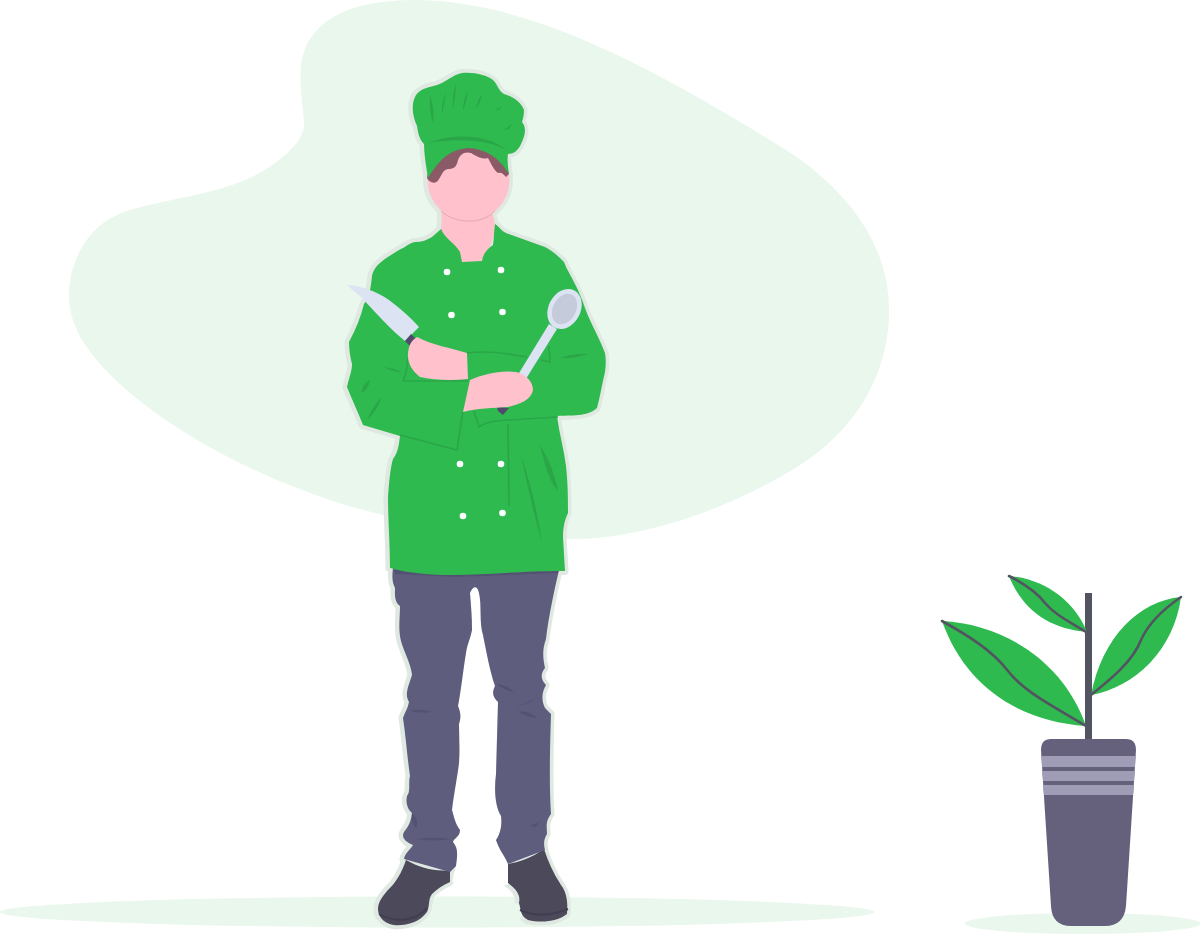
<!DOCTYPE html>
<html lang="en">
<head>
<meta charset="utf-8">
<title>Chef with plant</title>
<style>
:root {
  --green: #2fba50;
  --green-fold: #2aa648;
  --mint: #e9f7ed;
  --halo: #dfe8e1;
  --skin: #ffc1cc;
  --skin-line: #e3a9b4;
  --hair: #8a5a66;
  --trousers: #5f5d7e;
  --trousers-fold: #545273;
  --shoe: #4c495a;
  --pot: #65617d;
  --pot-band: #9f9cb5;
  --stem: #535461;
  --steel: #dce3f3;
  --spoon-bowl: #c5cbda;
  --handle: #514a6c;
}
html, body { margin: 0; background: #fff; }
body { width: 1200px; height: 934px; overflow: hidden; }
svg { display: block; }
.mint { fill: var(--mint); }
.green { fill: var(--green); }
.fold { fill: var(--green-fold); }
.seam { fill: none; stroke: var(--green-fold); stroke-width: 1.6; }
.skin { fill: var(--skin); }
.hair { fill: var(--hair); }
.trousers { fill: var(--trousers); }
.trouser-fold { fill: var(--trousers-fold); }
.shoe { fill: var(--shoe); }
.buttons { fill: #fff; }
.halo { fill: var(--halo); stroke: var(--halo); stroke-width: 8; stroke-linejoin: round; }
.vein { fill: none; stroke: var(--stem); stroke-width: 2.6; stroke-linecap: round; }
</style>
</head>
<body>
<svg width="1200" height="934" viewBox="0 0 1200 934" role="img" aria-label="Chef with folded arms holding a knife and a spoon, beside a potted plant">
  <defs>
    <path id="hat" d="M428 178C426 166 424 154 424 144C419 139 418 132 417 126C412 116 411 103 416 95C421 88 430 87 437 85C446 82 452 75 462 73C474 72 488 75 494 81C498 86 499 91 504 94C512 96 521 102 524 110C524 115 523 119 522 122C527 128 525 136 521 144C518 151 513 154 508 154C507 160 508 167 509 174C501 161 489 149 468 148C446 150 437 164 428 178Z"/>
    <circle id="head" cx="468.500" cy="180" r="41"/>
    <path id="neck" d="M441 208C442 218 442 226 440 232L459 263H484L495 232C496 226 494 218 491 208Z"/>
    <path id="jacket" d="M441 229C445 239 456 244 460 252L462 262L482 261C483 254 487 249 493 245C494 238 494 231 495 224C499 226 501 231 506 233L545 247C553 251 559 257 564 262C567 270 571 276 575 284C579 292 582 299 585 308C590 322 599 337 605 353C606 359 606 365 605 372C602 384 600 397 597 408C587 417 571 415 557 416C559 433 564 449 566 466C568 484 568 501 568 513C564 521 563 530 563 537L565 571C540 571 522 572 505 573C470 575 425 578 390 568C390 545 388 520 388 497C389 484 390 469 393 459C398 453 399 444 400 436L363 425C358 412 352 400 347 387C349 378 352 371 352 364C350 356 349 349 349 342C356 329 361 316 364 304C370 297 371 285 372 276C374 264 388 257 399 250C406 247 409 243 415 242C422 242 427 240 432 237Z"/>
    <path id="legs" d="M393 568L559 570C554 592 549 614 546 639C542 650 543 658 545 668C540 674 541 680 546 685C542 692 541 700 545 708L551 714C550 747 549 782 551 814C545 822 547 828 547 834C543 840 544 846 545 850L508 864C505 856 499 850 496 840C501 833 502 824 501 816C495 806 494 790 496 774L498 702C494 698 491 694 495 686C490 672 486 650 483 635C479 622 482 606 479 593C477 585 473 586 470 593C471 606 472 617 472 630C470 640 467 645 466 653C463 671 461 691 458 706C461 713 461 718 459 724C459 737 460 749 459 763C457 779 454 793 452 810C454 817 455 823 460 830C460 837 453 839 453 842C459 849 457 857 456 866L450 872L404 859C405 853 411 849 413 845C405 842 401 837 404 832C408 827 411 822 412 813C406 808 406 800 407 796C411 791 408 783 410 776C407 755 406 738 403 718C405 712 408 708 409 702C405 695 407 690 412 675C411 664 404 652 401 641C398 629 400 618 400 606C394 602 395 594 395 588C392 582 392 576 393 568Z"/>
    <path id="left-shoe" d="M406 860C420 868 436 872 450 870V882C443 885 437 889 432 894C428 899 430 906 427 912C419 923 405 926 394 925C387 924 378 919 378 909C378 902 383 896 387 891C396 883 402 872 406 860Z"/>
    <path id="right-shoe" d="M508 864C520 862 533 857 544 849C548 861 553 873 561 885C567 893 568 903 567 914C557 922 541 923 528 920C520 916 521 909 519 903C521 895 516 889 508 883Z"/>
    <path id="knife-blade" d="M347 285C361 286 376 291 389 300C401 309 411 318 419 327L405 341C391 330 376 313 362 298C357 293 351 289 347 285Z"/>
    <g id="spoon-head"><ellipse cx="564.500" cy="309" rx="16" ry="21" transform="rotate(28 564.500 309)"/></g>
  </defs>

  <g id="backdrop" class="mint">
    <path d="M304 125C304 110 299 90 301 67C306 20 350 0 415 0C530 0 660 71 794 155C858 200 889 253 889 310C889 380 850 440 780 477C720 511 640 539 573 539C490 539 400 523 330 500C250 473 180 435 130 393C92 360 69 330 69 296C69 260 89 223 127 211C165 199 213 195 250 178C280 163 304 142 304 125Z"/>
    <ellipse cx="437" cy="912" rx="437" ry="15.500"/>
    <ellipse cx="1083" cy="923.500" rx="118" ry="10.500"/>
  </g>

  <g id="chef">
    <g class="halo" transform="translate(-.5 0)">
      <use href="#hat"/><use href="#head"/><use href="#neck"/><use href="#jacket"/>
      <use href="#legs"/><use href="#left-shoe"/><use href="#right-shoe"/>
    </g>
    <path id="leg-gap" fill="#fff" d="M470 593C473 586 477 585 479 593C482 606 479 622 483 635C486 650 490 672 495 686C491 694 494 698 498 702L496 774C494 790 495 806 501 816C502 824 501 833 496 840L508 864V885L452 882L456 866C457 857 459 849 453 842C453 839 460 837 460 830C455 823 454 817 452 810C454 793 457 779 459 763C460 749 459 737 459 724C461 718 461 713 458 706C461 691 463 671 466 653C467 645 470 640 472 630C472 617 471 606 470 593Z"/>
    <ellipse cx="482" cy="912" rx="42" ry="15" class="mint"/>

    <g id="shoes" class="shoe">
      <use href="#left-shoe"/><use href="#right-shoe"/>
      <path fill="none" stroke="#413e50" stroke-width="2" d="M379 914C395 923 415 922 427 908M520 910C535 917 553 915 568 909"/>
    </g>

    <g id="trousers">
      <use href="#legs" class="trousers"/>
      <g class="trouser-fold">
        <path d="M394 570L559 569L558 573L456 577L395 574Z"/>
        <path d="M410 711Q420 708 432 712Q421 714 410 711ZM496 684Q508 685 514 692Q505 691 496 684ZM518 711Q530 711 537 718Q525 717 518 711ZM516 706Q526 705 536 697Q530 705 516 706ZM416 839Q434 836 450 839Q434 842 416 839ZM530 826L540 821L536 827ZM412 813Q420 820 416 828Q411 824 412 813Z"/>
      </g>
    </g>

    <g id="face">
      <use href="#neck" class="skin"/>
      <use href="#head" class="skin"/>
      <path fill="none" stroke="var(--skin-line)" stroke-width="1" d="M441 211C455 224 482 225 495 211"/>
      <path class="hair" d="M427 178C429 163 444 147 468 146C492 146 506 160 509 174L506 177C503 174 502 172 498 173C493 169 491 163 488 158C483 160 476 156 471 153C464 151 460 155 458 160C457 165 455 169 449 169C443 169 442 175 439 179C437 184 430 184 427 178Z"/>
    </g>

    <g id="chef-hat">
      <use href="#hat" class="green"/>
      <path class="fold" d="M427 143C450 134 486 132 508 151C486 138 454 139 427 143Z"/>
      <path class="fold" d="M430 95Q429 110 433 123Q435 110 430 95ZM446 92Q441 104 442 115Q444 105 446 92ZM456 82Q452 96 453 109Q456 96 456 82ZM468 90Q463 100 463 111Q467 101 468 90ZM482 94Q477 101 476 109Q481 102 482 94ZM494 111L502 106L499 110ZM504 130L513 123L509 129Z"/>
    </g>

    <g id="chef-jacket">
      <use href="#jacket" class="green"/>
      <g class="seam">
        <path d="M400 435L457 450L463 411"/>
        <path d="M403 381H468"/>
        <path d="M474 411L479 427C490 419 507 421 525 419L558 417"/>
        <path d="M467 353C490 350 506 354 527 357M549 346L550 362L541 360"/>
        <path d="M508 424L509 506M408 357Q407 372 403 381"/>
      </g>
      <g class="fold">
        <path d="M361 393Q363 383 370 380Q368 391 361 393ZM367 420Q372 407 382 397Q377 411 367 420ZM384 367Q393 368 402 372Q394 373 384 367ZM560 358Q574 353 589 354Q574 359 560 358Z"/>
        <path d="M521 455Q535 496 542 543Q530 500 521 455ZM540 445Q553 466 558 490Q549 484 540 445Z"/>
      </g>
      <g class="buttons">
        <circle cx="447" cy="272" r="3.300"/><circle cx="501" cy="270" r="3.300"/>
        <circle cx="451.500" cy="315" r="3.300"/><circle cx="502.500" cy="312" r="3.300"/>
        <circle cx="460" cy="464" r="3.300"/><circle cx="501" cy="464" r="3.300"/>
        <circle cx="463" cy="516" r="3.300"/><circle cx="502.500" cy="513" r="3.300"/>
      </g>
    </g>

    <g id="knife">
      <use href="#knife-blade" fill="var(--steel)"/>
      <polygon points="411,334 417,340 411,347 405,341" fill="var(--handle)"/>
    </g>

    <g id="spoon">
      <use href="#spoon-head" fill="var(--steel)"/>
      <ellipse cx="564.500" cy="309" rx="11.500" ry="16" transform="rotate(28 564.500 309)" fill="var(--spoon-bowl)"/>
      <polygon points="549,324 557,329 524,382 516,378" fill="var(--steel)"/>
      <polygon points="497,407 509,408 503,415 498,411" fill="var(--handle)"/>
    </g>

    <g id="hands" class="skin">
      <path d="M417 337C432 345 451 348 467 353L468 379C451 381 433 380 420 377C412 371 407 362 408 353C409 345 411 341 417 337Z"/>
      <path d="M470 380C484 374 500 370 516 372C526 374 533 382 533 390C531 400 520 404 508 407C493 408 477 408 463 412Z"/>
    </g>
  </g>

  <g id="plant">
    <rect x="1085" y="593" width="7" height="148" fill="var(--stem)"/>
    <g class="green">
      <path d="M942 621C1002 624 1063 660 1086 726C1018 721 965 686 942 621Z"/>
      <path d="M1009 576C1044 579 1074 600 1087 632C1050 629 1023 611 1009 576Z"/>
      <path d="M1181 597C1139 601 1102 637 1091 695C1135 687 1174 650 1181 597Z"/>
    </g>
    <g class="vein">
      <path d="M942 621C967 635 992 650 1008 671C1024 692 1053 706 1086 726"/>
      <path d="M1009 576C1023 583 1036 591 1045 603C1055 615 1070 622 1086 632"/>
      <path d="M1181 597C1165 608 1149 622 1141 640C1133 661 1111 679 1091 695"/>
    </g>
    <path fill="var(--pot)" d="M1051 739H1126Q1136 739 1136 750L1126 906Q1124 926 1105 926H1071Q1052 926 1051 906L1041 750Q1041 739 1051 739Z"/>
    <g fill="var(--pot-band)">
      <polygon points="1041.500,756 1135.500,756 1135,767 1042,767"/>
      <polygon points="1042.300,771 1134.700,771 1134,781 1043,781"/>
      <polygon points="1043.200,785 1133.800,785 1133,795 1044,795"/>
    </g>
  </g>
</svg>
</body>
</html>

...

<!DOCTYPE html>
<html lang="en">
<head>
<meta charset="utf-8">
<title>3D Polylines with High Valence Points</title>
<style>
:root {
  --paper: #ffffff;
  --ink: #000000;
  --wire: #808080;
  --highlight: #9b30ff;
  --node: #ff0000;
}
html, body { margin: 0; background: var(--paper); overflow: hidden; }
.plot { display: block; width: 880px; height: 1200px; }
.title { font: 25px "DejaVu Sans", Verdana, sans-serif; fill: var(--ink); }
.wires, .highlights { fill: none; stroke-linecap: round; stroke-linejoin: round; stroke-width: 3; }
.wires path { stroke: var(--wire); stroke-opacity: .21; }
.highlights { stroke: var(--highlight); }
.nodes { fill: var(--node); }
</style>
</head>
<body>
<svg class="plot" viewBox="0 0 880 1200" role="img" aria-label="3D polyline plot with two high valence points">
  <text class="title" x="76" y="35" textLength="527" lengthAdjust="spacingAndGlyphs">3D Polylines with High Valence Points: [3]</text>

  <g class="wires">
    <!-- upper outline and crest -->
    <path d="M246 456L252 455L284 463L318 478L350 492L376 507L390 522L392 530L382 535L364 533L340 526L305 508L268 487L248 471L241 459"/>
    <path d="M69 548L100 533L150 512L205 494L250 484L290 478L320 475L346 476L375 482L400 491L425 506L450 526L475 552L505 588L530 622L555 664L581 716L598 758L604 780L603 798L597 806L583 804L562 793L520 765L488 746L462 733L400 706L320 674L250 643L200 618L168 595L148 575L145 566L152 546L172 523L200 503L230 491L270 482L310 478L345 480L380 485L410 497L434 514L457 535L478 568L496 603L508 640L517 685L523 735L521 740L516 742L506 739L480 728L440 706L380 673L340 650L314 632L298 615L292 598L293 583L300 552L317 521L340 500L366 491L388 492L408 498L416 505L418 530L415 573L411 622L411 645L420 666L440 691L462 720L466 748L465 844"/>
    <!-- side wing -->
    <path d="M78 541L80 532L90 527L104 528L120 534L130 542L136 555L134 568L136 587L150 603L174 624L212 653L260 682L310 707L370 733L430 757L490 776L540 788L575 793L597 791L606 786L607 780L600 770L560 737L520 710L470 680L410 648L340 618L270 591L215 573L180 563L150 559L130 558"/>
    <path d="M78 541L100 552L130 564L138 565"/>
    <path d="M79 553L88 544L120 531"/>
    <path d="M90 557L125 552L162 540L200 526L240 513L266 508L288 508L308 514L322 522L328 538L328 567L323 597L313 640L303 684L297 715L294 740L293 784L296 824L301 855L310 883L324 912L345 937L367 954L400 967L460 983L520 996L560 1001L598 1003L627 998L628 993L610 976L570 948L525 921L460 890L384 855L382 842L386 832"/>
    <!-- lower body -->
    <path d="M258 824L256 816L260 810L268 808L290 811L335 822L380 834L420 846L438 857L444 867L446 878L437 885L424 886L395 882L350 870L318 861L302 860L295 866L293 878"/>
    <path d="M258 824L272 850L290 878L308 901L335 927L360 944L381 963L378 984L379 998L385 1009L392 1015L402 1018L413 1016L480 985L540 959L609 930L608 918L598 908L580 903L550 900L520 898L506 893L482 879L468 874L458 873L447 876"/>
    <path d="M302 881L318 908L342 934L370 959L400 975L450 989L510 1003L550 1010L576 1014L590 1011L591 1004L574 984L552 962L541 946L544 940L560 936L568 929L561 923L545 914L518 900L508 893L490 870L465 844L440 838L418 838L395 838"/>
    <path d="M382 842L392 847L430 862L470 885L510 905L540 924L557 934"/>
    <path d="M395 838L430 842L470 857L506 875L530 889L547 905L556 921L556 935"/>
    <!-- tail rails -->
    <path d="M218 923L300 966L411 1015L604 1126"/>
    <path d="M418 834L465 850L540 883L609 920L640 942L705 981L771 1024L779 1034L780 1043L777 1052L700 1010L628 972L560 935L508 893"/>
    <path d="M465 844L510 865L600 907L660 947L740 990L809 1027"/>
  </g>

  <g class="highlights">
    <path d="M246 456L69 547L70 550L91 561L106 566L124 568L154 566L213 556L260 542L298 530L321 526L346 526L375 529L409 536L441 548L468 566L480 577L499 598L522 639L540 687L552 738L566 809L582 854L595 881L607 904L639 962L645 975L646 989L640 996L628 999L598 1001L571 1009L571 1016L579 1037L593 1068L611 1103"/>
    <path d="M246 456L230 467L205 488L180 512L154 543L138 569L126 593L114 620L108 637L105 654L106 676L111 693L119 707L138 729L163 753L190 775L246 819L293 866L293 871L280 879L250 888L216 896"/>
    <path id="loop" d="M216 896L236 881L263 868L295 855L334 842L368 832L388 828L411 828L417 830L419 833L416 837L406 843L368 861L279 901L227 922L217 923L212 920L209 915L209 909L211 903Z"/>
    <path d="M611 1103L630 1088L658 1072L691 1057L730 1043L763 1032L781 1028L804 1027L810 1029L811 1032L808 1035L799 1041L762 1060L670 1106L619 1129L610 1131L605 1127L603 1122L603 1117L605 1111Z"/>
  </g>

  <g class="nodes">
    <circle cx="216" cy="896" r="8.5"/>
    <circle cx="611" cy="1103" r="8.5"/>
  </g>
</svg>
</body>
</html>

--

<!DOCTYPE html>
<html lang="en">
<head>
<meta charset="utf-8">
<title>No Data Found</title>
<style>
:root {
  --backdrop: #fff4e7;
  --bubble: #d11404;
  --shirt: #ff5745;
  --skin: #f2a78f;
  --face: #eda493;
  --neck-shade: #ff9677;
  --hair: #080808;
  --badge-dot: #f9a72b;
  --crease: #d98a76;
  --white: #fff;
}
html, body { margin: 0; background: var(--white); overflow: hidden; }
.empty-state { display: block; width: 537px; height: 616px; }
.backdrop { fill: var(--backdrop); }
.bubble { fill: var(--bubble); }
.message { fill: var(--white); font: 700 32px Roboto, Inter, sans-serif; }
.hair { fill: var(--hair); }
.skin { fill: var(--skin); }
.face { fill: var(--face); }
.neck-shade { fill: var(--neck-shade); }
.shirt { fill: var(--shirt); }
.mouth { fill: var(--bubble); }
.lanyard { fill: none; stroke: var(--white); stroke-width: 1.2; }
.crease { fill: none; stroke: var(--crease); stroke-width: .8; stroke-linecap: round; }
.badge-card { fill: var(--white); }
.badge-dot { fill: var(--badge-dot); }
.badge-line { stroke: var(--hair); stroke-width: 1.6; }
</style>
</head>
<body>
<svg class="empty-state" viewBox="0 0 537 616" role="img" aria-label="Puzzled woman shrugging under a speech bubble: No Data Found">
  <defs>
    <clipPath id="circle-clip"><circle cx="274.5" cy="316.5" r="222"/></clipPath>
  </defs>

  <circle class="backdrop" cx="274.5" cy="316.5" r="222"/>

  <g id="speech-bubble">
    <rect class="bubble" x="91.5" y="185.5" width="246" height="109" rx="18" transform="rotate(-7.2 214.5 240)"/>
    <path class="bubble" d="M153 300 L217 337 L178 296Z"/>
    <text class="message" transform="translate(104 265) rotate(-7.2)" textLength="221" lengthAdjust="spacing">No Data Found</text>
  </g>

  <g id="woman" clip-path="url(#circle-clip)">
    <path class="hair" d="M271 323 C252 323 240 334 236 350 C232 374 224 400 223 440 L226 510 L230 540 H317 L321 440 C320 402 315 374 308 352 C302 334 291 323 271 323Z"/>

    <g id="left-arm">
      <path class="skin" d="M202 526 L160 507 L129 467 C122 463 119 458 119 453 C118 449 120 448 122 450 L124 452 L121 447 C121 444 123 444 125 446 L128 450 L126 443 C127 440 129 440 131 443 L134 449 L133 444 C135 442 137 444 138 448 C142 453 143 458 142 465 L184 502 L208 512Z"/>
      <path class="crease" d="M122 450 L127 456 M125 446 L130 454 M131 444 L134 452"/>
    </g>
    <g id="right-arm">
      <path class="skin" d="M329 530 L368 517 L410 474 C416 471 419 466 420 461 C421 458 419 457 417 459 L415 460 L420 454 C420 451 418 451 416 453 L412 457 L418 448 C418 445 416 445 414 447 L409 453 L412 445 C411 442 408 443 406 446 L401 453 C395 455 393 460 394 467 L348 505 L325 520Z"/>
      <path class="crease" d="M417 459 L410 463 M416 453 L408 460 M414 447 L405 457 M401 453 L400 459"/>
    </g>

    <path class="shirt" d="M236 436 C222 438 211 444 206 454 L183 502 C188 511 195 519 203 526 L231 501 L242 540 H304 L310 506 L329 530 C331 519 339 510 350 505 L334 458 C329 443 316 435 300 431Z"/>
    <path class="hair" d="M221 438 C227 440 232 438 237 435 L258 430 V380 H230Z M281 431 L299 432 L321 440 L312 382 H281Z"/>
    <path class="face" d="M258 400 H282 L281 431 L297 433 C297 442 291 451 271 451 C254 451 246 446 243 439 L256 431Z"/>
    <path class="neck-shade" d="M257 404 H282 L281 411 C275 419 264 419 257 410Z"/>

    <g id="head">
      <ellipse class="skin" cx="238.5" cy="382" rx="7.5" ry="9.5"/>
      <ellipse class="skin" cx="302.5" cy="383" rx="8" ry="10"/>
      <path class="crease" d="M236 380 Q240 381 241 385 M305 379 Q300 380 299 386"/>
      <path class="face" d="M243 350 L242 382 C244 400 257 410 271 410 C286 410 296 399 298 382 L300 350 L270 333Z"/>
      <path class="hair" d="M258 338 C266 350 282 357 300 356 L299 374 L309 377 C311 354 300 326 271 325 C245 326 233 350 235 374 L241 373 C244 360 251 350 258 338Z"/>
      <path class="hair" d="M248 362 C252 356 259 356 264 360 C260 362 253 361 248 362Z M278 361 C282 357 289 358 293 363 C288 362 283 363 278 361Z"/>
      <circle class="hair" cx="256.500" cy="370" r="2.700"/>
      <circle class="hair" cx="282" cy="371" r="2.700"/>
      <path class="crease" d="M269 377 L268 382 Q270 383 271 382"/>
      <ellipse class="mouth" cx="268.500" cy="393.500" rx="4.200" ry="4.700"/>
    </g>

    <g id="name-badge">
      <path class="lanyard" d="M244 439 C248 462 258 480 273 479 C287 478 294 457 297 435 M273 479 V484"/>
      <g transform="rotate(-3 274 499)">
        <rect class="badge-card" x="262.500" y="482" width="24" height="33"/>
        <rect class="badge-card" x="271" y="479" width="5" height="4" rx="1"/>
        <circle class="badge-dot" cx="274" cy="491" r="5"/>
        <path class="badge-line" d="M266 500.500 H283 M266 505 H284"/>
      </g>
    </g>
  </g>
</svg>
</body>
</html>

▸ Work request
Everything from the line with "350 L242 382" through the line with "338 C266 350" in the listing above must be retyped exactly, with nothing added.

▸ Task response
      <path class="face" d="M243 350 L242 382 C244 400 257 410 271 410 C286 410 296 399 298 382 L300 350 L270 333Z"/>
      <path class="hair" d="M258 338 C266 350 282 357 300 356 L299 374 L309 377 C311 354 300 326 271 325 C245 326 233 350 235 374 L241 373 C244 360 251 350 258 338Z"/>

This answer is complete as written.